Opioid meds are derived from morphine, a narcotic used to treat moderate to severe pain. Doctors prescribed opioid medication for Joyner-Kersee as they do for millions of Americans who suffer from chronic pain. Like many other people using these prescription meds, Joyner-Kersee experienced one of its common side effects.

“While the opioids helped manage the pain, I noticed I became constipated frequently,” she says. “It was taking such an emotional and physical toll that I finally had to work up the nerve to talk to my health care provider.”

But first Joyner-Kersee had to leap over the hurdle of embarrassment so she could get deep into an uncomfortable conversation with her doctor about the problem. “Once I got past that hump, he realized that opioid-induced constipation, or OIC, was one of the side effects of the prescribed medication,” she says.

As a way to prepare herself for the difficult conversation, Joyner-Kersee wrote her symptoms down in a journal. “I always wrote down everything I would do, so when I started reading it back, I began to realize that something wasn’t right. This was a roundabout way, but it helped me discuss the problem.”

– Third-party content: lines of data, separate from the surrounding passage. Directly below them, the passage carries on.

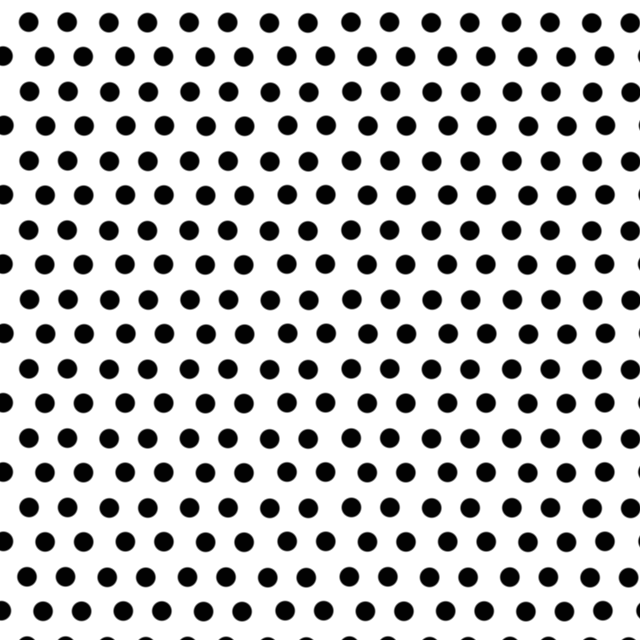
Give the GLSL for this pattern, as a three.js fragment shader.

```glsl
// Black polka dots on white, set in close pairs along staggered rows.
// Each point finds its row, then measures the distance to nearby pairs;
// small steps and hashed shifts give the rows a slightly uneven setting.

varying vec2 vUv;

const vec3 PAPER = vec3(1.0);
const vec3 INK = vec3(0.008);

const float BAND_HEIGHT = 0.10833;  // two staggered rows
const float ROW_STEP = 0.0530;      // from a band's first row to its second
const float TOP_MARGIN = 0.0346;
const float PAIR_PITCH = 0.12539;
const float PAIR_GAP = 0.0602;      // between the two dots of a pair
const float BLOCK_SLIP = 0.0021;    // extra space after every four pairs
const float DOT_RADIUS = 0.01523;
const float SOFTNESS = 0.0019;

float hash(float n) {
  return fract(sin(n * 127.1 + 31.7) * 43758.5453);
}

// Position of a pair's first dot, relative to the start of its row
vec2 pairOffset(float pair) {
  float inBlock = mod(pair, 4.0);
  float x = pair * PAIR_PITCH + floor(pair / 4.0) * BLOCK_SLIP;
  float sag = 0.00085 * mod(inBlock, 2.0) + 0.0005 * floor(inBlock / 2.0);
  return vec2(x, sag);
}

// Sideways shift shared by both rows of a band; the lowest bands sit further left
float bandShift(float band) {
  return (hash(band) - 0.5) * 0.0018 - 0.0026 * step(7.5, band);
}

// Distance to the nearest dot centre in one row
float rowDistance(vec2 p, float staggered) {
  float nearest = 1.0;
  float basePair = floor(p.x / PAIR_PITCH);
  for (int i = -1; i <= 1; i++) {
    float pair = basePair + float(i);
    vec2 first = pairOffset(pair);
    vec2 second = first + vec2(PAIR_GAP, 0.0);
    // The last staggered pair is spread open at the right border
    first.x -= 0.0072 * staggered * step(7.5, pair);
    nearest = min(nearest, min(distance(p, first), distance(p, second)));
  }
  return nearest;
}

float dotMask(float d, float radius, float softness) {
  return 1.0 - smoothstep(radius - softness, radius + softness, d);
}

void main() {
  // Rows are counted downward from the top edge
  vec2 p = vec2(vUv.x, 1.0 - vUv.y - TOP_MARGIN);

  // Select the band and the row within it
  float band = floor(p.y / BAND_HEIGHT + 0.25);
  p.y -= band * BAND_HEIGHT;
  float staggered = step(0.5 * ROW_STEP, p.y);
  p.y -= staggered * ROW_STEP;
  p.x -= mix(0.0456, -0.0547, staggered) + bandShift(band);

  // Ink the dots
  float ink = dotMask(rowDistance(p, staggered), DOT_RADIUS, SOFTNESS);
  gl_FragColor = vec4(mix(PAPER, INK, ink), 1.0);
}
```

After Joyner-Kersee realized that many other people who are undergoing opioid therapy also suffer from OIC, she wanted to help raise awareness about the issue. That’s why she partnered with AstraZeneca and Daiichi Sankyo, two pharmaceutical companies that launched a campaign to inform people about this common side effect.

Many people with OIC—which is different from normal constipation—are reluctant to discuss the symptoms with their doctors. Joyner-Kersee wants to change that. “I want to let people know there’s help out there and a place to go where they can educate themselves and learn about the common side effects of OIC that comes from using prescribed opioids,” she says.

The place Joyner-Kersee speaks of is ohisee.com. The website features a community of people who want to help others learn more about OIC by sharing their stories and tips about dealing with this problem.

According to the Agency for Healthcare Research and Quality, OIC is very manageable. This federal agency suggests that patients who suffer from OIC try stool softeners, emollient agents and stimulant laxatives to make bowel movements easier. But the first step in the plan entails a candid talk with their health care providers.

Says the woman Sports Illustrated called the Greatest Female Athlete of the 20th Century, “This website is a way to help someone who needs it to go and have a conversation with their doctor. It’s a very uncomfortable conversation to have, but we have to have that conversation.”